There were many responses to yesterday's visual treat (silk dress with hand-painted purple irises by Valentino); quite a few were enchanted by the sensual elegance of the garments and accessories, particularly the extravagant head-wear, and others found themselves reminiscing about the past. One reply in particular was quite moving: 'Ohhh my gosh, I love the dress with the irises! It brings back wonderful memories of the dress I wore to my high school prom. We didn't have the money to buy a new dress, so I drew out what I wanted and my mom sewed it. Together on those cold MI winter nights we embroidered a smaller spray of flowers than the irises pictured on the front and back of the gown. I wish I still had that dress.'
Haute Couture preserves the almost timeless tradition of custom-fit and individualization. A client meets with the designer (or his representative who is usually a trusted aide or design accomplice) and discusses the changes; deciding on her choices of fabrics and embellishments/trims/accessories, through multiple fittings and alterations; the lengthy and highly personal sittings in which intimate matters are sometimes discussed: How will I look in this dress; sexy, youthful, desirable, confident, stately?? will it cover my skinny legs; make me seem to have breasts, a lush tush, etc etc. Will I be remembered? In the fitting room, away from the lights/cameras/press/a legion of assistants/trappings of power and privilege/husbands/jealous girlfriends, it is really a heart-to-heart discussion between two individuals about our fears and insecurities, our dreams and desires, our constants and landmarks, and the means of getting from here to there; it is the process of allowing and facilitating the inner beauty of our beings to come forth and crystallize as our outer self. My mother's first cousin, Alicia Alpuche, was a seamstress in a charming grey cottage by the creek in a small town surrounded by gardens filled with orange trees and bounded by endless fields of sugar-cane plants. After the harvest and once the farmers had been paid, their wives and girlfriends and daughters would all visit her tiny workroom in giggling, nervous groups of two and three, carrying carefully folded packages of shiny fabric and trims, and sometimes clutching heavily-creased gossip magazines showing painted and pouty screen actresses in attractive ensembles. Ms Alicia (as she was always known to me) would carefully and patiently pull forth their dreams of being pretty and graceful, of appearing less country and more of a big-city sophisticate, of attracting a boyfriend at the county fair or upcoming quinceanara. She carefully and meticulously created garments that when worn would make the girls (and women) forget their loose tummies, pear-shaped bodies, knock-knees and skinny arms; instead they felt beautiful and confident and as sexy as the soap-opera stars and sultry singers whose images still haunt our collective memories and dreams.

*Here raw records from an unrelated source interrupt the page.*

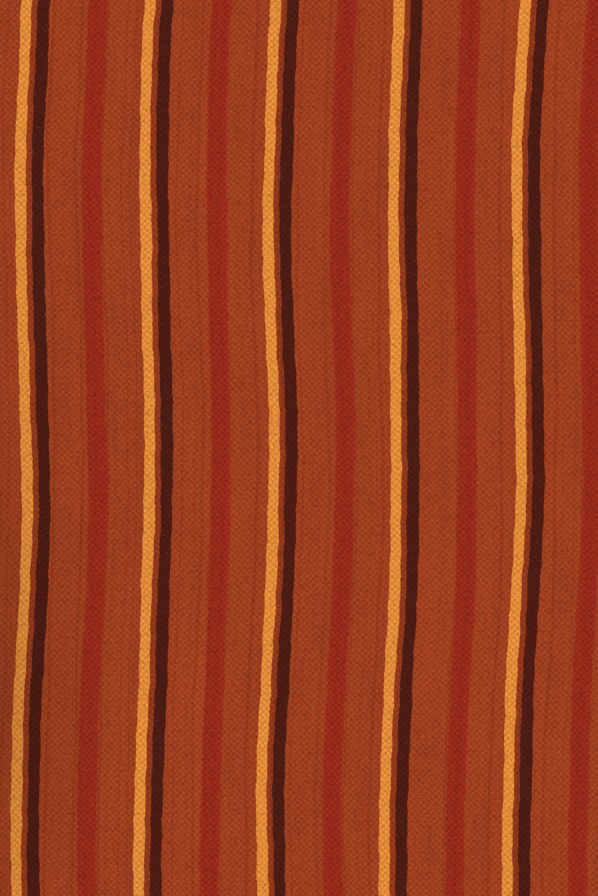
Reproduce this texture procedurally as a Shadertoy shader.

```glsl
const float TAU = 6.2831853;
const float PERIOD = 0.2074;       // stripe group width, canvas width = 1
const float FIRST_STRIPE = 0.040;

const vec3 RUST   = vec3(0.622, 0.250, 0.125);
const vec3 UMBER  = vec3(0.500, 0.185, 0.090);
const vec3 RED    = vec3(0.580, 0.160, 0.100);
const vec3 GOLD   = vec3(0.870, 0.540, 0.220);
const vec3 COCOA  = vec3(0.295, 0.110, 0.075);

vec2 hash2(vec2 p) {
    vec3 q = fract(p.xyx * vec3(0.1031, 0.1030, 0.0973));
    q += dot(q, q.yzx + 33.33);
    return fract((q.xx + q.yz) * q.zy);
}

// Distance to the nearest scattered point
float cellular(vec2 p) {
    vec2 cell = floor(p);
    float nearest = 2.0;
    for (int j = -1; j <= 1; j++)
        for (int i = -1; i <= 1; i++) {
            vec2 neighbour = cell + vec2(i, j);
            nearest = min(nearest, distance(p, neighbour + hash2(neighbour)));
        }
    return nearest;
}

// Layered sines, roughly -1 to 1
float waves(float x, float seed) {
    float sum = 0.0, amp = 0.5;
    for (int i = 0; i < 4; i++) {
        sum += amp * sin(x + seed);
        x *= 1.83;
        seed = seed * 1.7 + 2.1;
        amp *= 0.6;
    }
    return sum;
}

// Sideways sag of the cloth; down runs from 0 at the top to 1
float drape(float x, float down) {
    float sway = 0.0066 * cos(TAU * (down - 0.55) / 0.72);
    return sway - (0.009 + 0.018 * x) * (down - 0.3);
}

// Coverage of a stripe that repeats once per unit of phase
float stripe(float phase, float centre, float halfWidth, float blur) {
    float d = abs(fract(phase - centre + 0.5) - 0.5);
    return 1.0 - smoothstep(-blur, blur, d - halfWidth);
}

// Crossing threads with uneven spacing
float weave(vec2 p, float threads) {
    vec2 q = p * threads + 0.5 * vec2(waves(p.y * 31.0, 1.0), waves(p.x * 27.0, 4.0));
    return sin(q.x * TAU * 0.5) * sin(q.y * TAU * 0.5);
}

// Fine warp streaks that wander slowly along the cloth
float streaks(float x, float y) {
    float wander = 0.0035 * waves(y * 9.0 + x * 6.0, 2.0);
    float broad = waves((x + wander) * 150.0, 0.7);
    float fine = waves((x + wander) * 410.0, 3.1);
    return 0.55 * broad + 0.45 * fine;
}

void mainImage(out vec4 fragColor, in vec2 fragCoord) {
    vec2 p = fragCoord / iResolution.x;
    float down = 1.0 - fragCoord.y / iResolution.y;
    float clothX = p.x - drape(p.x, down);

    // Each group wavers a little on its own
    float phase = (clothX - FIRST_STRIPE) / PERIOD;
    float column = floor(phase + 0.2);
    float waver = 0.011 * waves(p.y * 8.0, column * 2.7);
    float fray = 0.005 * waves(p.y * 95.0, column * 1.9);
    float warp = phase + waver + fray;
    float blur = max(0.75 / iResolution.x, 0.0015) / PERIOD;

    // Ground with streaks and soft patches
    float streak = streaks(clothX, p.y);
    float patches = cellular(p * vec2(15.0, 6.0)) - 0.5;
    vec3 color = mix(RUST, UMBER, 0.55 * smoothstep(0.05, 0.75, streak));
    color *= 1.0 + 0.05 * streak + 0.05 * patches;

    // Stripes: red band, shaded gap, gold line, dark line
    float swell = 0.004 * waves(p.y * 13.0, column + 5.0);
    color = mix(color, RED * (1.0 + 0.05 * streak), 0.92 * stripe(warp, 0.575, 0.077 + swell, blur * 1.8));
    color = mix(color, UMBER, 0.45 * stripe(warp, 0.07, 0.045, blur * 1.5));
    color = mix(color, GOLD, stripe(warp, 0.0, 0.044 + swell, blur));
    color = mix(color, COCOA, stripe(warp, 0.139, 0.048 - swell, blur));

    // Threads, slubs and a few pale lint flecks
    float grain = cellular(p * vec2(170.0, 210.0)) - 0.45;
    float slub = cellular(p * vec2(28.0, 190.0)) - 0.45;
    float visible = smoothstep(120.0, 320.0, iResolution.x);
    color *= 1.0 + visible * (0.085 * weave(p, 190.0) - 0.16 * grain) - 0.06 * slub;
    float lint = 1.0 - smoothstep(0.02, 0.07, cellular(p * vec2(22.0, 60.0)));
    color = mix(color, GOLD, 0.14 * lint);

    // Slight darkening at the lower left
    color *= 1.0 - 0.15 * exp(-length(vec2(p.x * 14.0, (down - 0.78) * 5.0)));
    fragColor = vec4(clamp(color, 0.0, 1.0), 1.0);
}
```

This week's visual treats (on the theme of haute couture inspired by flora) is dedicated to the memory of my cousin Alicia Alpuche.
PS: Thanks for reading the blog and for being a design-obsessed peep. Enjoy a wonderful weekend and keep believing and experiencing your own inner beauty.